WORK ORDER. Go through the lines below and copy any that hold the string "circle".

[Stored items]
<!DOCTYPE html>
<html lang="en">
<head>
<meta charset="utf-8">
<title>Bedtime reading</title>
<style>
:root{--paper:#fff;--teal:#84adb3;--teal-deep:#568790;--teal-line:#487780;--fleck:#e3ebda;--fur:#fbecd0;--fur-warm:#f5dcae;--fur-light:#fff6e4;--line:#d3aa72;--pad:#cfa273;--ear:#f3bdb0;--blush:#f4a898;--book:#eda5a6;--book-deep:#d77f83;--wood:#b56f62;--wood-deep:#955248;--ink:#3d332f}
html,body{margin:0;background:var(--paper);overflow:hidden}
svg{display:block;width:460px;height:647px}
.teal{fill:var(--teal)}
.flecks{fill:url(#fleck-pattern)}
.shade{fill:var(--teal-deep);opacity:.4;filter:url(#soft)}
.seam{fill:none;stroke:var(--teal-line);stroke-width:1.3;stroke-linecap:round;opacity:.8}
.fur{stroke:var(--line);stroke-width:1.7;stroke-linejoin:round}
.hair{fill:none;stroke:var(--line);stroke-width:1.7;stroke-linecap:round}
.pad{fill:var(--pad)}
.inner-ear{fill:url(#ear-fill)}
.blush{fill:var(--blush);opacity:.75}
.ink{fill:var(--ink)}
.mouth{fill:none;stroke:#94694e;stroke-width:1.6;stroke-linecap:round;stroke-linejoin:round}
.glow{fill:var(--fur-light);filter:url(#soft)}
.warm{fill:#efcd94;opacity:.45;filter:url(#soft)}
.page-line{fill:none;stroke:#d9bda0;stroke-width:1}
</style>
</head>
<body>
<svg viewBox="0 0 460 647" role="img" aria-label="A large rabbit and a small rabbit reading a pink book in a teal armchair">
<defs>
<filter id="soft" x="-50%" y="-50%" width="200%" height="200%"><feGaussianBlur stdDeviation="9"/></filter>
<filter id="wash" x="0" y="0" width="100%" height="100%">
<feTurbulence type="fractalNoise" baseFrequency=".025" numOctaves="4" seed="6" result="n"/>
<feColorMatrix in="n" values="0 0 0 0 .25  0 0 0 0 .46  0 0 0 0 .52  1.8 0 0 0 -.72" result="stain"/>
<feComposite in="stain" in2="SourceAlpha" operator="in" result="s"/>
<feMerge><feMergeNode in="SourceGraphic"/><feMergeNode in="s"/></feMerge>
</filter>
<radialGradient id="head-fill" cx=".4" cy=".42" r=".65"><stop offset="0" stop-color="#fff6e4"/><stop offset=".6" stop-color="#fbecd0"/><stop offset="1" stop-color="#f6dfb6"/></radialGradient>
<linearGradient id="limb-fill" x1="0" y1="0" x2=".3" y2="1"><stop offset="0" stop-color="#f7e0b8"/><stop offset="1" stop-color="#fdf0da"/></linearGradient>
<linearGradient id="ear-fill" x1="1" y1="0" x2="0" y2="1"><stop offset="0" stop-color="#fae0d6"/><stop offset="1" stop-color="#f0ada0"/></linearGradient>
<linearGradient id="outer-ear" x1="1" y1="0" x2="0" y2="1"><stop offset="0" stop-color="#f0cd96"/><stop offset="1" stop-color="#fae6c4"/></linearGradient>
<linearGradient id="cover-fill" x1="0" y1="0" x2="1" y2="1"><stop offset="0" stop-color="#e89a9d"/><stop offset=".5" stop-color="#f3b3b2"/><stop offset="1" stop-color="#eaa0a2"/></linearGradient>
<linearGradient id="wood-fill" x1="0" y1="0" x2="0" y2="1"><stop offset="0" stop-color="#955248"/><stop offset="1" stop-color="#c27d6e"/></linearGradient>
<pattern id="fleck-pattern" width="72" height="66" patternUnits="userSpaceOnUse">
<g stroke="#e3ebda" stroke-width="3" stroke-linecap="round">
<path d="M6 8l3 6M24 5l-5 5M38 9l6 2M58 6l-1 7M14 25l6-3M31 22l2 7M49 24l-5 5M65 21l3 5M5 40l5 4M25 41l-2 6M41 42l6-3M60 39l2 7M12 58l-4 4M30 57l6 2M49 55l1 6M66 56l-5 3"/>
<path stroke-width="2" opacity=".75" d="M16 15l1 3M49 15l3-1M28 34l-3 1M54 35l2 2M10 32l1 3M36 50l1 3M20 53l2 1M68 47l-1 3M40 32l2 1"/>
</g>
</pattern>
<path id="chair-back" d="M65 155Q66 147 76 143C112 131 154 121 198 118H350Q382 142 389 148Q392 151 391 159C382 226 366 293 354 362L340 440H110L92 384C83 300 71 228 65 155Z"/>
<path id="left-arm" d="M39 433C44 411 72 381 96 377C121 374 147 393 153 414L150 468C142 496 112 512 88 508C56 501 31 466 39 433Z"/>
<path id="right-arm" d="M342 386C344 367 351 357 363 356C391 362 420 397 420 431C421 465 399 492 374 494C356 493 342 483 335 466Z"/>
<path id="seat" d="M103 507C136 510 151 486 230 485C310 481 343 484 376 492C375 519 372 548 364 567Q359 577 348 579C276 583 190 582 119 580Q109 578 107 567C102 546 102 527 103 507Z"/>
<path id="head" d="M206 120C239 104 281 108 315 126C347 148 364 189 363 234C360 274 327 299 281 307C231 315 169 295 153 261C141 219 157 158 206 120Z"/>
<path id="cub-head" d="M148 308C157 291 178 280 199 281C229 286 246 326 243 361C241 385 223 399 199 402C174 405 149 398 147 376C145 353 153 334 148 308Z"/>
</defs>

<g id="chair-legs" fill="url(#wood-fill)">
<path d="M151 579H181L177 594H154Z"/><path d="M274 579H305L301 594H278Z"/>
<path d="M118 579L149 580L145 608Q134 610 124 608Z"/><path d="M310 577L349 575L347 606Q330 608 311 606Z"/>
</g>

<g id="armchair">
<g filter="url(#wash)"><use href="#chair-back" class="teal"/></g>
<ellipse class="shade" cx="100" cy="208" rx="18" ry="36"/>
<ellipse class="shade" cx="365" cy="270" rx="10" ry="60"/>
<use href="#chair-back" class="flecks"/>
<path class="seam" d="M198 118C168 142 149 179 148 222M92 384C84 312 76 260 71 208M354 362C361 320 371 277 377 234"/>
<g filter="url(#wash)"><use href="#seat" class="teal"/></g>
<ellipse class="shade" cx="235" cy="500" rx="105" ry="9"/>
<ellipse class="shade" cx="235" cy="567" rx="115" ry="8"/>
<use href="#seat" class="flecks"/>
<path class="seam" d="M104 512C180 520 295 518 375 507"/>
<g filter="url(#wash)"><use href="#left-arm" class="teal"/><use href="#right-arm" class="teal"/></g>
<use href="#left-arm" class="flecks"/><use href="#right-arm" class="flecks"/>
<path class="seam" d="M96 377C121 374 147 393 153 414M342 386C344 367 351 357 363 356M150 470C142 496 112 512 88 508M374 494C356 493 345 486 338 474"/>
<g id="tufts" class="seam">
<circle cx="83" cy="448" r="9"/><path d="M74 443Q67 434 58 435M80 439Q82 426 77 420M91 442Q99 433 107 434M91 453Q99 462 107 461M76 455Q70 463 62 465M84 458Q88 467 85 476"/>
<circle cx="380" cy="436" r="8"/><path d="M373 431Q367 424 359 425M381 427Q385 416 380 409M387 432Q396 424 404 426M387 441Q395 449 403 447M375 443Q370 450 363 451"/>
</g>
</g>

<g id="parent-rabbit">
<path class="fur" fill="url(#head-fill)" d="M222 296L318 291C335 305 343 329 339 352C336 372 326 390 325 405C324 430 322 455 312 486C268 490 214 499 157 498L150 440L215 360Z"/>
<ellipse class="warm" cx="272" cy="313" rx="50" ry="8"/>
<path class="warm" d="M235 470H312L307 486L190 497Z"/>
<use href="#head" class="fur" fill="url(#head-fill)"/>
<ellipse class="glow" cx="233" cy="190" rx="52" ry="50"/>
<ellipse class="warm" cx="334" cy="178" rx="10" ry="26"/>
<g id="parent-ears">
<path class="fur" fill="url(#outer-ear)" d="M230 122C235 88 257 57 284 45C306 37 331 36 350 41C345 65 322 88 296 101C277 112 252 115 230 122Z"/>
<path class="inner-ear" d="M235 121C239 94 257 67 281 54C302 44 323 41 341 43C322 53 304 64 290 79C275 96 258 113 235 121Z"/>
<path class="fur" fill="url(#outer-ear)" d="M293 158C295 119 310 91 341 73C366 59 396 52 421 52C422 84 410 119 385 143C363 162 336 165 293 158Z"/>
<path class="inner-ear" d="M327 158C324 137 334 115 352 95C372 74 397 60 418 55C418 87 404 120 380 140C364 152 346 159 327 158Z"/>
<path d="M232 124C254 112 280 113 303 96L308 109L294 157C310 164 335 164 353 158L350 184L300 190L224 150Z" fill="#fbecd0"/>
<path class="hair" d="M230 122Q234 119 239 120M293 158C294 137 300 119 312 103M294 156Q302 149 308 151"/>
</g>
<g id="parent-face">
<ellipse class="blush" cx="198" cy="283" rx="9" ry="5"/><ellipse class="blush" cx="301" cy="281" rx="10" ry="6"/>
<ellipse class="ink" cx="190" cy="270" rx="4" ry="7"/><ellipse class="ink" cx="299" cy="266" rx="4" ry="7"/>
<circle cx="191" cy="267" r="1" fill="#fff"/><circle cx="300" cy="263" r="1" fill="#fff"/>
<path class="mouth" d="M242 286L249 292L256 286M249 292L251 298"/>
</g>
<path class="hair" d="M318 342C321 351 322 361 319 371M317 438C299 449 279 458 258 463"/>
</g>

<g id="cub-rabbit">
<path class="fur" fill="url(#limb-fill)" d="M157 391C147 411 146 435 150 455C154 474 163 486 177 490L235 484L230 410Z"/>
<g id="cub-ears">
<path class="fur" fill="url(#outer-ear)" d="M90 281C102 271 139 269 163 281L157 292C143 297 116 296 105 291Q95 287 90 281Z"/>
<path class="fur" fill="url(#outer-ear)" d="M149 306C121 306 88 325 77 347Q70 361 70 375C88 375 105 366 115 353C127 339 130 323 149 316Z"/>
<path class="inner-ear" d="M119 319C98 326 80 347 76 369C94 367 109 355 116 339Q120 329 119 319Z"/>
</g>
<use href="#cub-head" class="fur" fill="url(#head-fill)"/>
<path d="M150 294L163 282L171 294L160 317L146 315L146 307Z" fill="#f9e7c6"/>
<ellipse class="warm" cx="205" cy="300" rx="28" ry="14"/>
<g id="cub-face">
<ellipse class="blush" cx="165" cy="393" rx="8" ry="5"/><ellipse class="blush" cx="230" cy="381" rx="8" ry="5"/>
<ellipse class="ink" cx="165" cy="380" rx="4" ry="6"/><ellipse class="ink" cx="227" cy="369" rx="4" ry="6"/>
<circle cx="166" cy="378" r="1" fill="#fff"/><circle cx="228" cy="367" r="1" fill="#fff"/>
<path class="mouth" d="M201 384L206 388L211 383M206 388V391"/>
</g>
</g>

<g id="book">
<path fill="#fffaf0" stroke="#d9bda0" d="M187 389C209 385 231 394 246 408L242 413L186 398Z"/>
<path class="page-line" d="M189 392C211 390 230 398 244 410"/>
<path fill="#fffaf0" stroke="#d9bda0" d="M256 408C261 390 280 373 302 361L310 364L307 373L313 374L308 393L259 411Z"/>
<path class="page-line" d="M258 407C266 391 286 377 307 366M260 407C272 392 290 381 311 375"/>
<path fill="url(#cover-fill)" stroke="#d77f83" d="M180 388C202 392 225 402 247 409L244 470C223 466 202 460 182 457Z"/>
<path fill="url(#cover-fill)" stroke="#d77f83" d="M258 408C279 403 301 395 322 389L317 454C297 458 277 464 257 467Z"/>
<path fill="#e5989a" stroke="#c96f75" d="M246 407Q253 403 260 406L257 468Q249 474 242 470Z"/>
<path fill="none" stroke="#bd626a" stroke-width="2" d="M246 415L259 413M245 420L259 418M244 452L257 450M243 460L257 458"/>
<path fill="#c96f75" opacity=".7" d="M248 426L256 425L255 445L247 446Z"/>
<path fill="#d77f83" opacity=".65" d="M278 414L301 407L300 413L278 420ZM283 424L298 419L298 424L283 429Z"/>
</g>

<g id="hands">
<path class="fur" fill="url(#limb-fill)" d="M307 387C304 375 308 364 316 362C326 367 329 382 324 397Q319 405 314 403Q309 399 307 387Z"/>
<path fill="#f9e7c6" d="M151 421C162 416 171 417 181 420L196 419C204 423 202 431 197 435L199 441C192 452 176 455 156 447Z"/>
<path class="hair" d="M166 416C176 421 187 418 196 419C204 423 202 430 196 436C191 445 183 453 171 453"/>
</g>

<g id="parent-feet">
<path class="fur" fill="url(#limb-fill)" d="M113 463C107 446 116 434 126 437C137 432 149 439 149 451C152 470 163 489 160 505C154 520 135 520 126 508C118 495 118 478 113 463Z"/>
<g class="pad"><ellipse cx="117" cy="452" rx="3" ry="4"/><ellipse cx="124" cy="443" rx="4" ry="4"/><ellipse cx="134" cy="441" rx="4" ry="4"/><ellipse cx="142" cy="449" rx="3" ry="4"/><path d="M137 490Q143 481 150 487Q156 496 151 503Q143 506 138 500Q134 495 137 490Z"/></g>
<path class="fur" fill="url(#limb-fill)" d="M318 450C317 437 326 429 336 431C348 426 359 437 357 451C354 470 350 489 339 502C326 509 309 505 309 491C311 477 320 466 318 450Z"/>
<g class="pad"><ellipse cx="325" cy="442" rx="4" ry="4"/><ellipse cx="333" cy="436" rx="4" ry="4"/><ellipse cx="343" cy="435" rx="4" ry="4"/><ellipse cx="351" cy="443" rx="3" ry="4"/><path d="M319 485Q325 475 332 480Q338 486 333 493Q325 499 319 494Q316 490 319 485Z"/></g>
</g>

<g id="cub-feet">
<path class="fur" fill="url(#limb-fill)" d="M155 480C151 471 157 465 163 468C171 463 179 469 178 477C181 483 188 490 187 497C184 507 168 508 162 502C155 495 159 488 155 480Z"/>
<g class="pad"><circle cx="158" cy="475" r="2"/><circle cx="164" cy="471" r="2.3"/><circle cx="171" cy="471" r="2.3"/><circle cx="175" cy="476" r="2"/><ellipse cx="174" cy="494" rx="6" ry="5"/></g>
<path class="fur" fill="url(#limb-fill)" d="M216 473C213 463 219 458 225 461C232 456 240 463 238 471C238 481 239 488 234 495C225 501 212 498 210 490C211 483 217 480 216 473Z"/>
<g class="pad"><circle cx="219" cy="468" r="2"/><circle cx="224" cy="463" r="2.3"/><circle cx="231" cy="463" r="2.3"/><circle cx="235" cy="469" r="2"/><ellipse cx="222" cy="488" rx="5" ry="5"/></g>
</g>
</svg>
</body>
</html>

SOLUTION.
<circle cx="83" cy="448" r="9"/><path d="M74 443Q67 434 58 435M80 439Q82 426 77 420M91 442Q99 433 107 434M91 453Q99 462 107 461M76 455Q70 463 62 465M84 458Q88 467 85 476"/>
<circle cx="380" cy="436" r="8"/><path d="M373 431Q367 424 359 425M381 427Q385 416 380 409M387 432Q396 424 404 426M387 441Q395 449 403 447M375 443Q370 450 363 451"/>
<circle cx="191" cy="267" r="1" fill="#fff"/><circle cx="300" cy="263" r="1" fill="#fff"/>
<circle cx="166" cy="378" r="1" fill="#fff"/><circle cx="228" cy="367" r="1" fill="#fff"/>
<g class="pad"><circle cx="158" cy="475" r="2"/><circle cx="164" cy="471" r="2.3"/><circle cx="171" cy="471" r="2.3"/><circle cx="175" cy="476" r="2"/><ellipse cx="174" cy="494" rx="6" ry="5"/></g>
<g class="pad"><circle cx="219" cy="468" r="2"/><circle cx="224" cy="463" r="2.3"/><circle cx="231" cy="463" r="2.3"/><circle cx="235" cy="469" r="2"/><ellipse cx="222" cy="488" rx="5" ry="5"/></g>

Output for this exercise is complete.